Report the number of lines in the records below that contain the word "GREEN", and nothing more.

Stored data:
######

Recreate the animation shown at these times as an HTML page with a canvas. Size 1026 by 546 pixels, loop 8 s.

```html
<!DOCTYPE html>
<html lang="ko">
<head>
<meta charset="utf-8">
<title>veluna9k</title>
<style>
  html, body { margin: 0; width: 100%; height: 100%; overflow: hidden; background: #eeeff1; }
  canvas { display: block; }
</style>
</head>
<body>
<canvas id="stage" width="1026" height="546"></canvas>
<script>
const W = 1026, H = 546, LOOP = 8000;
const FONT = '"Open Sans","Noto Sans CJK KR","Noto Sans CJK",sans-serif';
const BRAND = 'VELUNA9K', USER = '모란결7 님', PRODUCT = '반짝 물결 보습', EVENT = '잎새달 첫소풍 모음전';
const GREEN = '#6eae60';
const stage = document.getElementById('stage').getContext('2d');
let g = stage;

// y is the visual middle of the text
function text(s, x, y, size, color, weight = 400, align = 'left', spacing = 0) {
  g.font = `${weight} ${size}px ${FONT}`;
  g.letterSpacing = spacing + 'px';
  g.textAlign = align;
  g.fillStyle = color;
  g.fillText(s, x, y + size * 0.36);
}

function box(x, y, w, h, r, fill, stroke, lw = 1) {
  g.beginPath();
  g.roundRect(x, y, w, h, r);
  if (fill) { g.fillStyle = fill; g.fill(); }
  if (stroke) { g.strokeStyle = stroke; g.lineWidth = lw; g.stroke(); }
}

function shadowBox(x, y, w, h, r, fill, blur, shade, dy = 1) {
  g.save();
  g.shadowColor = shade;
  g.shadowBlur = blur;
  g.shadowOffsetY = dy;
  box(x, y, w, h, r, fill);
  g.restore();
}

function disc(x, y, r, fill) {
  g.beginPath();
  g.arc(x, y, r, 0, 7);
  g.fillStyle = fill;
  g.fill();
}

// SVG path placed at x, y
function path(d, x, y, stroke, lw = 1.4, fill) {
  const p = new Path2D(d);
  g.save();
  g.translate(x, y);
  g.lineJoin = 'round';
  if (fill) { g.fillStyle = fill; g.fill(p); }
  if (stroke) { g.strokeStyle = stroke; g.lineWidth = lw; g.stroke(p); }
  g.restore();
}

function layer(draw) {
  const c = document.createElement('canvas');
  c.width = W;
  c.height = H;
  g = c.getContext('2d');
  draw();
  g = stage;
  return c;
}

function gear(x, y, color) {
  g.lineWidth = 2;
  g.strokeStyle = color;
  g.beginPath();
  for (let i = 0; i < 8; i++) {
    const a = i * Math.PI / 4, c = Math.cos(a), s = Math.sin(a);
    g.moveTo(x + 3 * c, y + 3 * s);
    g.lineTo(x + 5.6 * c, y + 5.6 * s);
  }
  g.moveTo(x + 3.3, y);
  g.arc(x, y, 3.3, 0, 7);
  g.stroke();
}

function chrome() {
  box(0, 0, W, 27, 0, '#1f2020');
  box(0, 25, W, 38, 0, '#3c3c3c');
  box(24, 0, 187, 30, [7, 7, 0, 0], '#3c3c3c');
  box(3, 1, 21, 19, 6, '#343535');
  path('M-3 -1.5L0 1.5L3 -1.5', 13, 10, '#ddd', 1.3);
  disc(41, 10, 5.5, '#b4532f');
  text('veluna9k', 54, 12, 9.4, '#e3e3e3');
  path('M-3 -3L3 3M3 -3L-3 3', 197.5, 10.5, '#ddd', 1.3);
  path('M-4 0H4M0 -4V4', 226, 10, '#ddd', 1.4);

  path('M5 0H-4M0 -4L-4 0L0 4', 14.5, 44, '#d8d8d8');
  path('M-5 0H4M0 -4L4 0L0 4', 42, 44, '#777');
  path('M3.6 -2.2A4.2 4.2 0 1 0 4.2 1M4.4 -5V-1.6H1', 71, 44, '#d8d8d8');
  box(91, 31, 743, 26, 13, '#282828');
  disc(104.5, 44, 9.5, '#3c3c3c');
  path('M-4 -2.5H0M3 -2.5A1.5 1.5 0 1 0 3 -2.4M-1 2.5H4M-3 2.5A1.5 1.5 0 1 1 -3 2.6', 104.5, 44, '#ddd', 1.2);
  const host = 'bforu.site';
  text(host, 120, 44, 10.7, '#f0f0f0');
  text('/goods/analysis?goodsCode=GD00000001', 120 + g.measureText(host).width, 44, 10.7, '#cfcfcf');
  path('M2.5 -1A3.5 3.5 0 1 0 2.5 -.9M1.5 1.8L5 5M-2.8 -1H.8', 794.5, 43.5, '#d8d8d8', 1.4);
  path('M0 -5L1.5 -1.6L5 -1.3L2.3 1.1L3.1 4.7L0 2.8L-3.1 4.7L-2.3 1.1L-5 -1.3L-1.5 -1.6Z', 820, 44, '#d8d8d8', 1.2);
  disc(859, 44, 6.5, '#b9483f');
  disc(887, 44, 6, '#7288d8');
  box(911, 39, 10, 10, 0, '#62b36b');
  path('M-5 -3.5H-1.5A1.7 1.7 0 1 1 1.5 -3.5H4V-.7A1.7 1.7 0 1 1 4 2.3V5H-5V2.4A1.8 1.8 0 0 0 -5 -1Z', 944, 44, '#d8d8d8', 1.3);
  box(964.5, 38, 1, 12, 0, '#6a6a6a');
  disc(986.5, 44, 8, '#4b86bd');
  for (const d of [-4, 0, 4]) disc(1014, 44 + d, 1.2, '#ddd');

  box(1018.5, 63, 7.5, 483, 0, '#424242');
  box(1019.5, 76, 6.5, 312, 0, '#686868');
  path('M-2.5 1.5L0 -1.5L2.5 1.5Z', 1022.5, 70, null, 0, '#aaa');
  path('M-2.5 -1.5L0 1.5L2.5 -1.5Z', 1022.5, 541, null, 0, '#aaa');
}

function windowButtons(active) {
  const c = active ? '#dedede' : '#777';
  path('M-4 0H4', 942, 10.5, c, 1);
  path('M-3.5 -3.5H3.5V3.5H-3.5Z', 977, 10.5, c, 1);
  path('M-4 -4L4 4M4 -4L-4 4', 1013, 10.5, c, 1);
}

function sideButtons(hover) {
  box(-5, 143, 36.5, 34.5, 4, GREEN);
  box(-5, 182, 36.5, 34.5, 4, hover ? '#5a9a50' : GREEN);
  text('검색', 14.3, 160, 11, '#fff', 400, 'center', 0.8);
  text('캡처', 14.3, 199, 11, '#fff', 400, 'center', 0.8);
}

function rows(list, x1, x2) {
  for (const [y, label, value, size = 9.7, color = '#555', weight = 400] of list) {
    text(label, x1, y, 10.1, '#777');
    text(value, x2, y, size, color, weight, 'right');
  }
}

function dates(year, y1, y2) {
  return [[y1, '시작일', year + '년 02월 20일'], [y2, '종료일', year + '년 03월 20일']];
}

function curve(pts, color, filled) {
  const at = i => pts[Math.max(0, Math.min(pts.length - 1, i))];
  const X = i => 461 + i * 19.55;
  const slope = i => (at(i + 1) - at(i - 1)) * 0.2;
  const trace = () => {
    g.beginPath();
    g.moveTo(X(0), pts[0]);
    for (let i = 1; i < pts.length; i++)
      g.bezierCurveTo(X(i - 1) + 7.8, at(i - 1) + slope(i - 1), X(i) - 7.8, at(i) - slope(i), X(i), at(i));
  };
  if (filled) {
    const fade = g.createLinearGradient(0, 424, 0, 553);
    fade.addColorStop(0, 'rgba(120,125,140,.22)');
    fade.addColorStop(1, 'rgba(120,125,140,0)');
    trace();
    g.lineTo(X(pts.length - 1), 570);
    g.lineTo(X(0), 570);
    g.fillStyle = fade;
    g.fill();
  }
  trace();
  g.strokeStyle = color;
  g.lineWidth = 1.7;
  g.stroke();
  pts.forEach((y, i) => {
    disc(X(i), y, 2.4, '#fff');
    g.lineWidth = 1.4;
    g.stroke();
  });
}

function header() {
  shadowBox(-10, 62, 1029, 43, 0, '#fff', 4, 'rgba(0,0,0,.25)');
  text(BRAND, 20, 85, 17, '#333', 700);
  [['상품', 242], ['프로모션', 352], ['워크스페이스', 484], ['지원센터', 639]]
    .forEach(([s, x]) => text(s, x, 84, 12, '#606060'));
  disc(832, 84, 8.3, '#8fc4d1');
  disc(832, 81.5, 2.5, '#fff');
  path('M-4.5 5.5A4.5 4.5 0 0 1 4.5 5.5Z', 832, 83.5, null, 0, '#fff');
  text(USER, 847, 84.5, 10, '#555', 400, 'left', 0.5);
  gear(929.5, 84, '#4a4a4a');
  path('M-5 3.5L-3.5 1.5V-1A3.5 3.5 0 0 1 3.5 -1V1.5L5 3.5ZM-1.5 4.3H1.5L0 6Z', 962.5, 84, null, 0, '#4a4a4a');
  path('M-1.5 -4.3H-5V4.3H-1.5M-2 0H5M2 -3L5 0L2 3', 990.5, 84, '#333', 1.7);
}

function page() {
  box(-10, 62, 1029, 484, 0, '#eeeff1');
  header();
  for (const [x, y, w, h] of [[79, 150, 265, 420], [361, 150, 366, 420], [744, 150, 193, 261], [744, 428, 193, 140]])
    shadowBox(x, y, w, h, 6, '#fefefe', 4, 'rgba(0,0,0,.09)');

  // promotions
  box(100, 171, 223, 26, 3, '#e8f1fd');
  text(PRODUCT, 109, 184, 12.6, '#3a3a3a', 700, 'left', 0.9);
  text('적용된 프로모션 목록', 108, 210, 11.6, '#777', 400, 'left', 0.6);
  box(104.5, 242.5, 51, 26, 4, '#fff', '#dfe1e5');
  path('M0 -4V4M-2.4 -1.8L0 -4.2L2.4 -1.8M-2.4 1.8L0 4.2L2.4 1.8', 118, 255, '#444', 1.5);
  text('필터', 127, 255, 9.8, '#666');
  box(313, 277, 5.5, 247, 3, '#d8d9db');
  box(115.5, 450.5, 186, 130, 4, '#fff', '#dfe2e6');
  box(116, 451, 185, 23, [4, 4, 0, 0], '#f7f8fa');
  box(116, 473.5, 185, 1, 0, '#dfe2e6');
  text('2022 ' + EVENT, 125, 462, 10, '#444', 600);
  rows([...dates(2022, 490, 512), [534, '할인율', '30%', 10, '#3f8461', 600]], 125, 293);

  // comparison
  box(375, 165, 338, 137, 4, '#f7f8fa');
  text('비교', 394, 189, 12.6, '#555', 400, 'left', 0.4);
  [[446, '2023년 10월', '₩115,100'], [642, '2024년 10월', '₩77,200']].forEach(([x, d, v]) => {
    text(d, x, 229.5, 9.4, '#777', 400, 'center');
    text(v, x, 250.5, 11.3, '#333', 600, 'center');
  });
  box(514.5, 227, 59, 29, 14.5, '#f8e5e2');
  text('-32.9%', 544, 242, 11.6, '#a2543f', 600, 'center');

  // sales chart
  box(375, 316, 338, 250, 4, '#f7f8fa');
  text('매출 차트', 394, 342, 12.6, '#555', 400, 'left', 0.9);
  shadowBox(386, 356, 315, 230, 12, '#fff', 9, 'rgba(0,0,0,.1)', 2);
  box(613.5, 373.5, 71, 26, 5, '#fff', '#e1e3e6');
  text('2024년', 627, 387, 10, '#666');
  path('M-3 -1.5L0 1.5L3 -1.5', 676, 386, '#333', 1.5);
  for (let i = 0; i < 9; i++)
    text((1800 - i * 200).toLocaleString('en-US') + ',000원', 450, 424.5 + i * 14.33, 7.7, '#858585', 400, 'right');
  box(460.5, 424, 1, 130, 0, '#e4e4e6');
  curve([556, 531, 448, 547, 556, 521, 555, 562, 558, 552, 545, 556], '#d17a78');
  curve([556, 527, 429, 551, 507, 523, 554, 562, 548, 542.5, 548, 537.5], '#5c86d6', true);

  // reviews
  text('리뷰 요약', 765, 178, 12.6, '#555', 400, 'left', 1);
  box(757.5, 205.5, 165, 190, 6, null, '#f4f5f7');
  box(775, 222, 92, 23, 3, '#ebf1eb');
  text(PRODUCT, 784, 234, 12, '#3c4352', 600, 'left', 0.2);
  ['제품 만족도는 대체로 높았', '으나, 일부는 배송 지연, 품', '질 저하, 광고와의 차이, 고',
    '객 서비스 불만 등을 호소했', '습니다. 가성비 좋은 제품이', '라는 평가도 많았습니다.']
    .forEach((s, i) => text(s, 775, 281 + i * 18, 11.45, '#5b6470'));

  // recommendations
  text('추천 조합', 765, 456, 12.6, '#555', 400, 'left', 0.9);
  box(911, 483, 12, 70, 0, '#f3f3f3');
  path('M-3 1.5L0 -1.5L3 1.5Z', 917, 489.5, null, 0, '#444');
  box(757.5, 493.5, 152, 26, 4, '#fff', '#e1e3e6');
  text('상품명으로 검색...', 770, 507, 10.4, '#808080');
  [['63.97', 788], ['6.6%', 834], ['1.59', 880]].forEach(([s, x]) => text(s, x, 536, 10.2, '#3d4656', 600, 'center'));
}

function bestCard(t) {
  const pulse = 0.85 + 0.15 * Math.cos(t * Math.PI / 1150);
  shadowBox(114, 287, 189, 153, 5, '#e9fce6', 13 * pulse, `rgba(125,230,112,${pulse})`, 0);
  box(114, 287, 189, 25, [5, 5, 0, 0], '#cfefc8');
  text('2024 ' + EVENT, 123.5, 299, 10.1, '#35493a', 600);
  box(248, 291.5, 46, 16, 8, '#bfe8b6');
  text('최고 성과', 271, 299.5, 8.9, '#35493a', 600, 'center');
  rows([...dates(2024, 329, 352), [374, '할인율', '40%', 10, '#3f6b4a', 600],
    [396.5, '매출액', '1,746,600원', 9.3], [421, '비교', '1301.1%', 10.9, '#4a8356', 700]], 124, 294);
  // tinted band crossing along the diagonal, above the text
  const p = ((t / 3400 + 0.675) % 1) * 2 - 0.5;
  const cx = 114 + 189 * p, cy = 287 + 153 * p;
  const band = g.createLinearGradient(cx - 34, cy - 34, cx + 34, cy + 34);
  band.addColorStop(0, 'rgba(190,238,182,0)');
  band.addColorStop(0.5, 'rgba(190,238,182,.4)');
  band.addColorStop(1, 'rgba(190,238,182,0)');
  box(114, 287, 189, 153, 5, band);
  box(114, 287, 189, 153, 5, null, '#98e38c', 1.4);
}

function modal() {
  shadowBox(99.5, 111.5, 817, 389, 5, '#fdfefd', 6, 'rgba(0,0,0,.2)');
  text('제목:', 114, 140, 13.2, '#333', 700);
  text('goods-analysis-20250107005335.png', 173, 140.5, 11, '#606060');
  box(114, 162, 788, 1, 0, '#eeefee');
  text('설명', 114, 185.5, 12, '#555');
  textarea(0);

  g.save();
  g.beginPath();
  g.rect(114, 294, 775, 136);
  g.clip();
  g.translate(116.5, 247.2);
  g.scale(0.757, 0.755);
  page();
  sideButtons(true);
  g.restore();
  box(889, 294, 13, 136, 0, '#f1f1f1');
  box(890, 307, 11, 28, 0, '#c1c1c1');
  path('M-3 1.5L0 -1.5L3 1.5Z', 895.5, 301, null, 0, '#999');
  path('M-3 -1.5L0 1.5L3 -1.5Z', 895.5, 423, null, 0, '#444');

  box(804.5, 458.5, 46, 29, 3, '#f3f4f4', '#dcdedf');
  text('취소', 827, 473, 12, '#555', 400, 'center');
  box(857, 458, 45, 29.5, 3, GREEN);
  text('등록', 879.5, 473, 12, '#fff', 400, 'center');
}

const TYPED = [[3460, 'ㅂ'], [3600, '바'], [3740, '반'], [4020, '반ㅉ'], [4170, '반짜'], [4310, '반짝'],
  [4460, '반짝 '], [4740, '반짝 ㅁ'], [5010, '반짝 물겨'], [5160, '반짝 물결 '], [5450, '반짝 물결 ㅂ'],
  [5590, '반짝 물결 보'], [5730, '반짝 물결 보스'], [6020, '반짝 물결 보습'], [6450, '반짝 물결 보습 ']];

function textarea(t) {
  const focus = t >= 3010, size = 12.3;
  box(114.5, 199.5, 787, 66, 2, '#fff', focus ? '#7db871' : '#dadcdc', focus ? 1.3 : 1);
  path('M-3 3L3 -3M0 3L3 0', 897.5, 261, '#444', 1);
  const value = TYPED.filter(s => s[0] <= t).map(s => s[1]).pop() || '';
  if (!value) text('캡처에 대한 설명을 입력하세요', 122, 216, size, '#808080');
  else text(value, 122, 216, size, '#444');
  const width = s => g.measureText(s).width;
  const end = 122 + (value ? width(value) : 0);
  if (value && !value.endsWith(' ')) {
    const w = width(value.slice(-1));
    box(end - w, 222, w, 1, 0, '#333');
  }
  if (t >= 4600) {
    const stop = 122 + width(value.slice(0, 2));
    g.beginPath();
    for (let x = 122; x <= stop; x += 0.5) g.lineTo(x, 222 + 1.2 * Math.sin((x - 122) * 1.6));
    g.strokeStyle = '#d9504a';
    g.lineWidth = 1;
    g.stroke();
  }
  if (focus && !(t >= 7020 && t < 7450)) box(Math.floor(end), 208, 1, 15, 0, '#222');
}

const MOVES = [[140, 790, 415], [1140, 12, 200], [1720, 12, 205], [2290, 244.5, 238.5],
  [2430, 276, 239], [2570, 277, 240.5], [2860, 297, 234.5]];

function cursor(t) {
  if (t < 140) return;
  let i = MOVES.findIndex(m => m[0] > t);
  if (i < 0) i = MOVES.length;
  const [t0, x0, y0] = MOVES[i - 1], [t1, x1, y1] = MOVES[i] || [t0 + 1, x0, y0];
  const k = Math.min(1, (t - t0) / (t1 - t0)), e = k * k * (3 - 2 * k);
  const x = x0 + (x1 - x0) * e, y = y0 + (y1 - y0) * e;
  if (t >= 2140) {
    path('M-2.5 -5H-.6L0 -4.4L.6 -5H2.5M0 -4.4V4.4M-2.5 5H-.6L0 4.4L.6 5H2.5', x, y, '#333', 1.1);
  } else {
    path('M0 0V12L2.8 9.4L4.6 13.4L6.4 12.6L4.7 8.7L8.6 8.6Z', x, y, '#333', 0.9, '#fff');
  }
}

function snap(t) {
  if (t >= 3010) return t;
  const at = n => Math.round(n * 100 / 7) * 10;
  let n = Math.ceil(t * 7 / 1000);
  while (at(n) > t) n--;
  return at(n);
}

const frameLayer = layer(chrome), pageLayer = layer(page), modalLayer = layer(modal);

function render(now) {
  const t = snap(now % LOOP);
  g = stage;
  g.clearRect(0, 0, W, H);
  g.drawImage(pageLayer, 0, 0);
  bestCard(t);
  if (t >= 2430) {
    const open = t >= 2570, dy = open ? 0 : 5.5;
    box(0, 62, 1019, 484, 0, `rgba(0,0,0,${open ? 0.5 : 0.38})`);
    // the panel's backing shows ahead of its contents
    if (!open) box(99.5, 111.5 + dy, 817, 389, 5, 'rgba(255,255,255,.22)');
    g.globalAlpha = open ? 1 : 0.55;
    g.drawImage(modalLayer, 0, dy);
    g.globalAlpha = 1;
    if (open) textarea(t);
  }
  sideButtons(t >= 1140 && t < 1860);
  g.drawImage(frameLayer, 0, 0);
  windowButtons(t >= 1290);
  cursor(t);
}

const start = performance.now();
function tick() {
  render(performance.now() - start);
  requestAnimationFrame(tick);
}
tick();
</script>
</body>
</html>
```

######

▶ [Answer space]: 4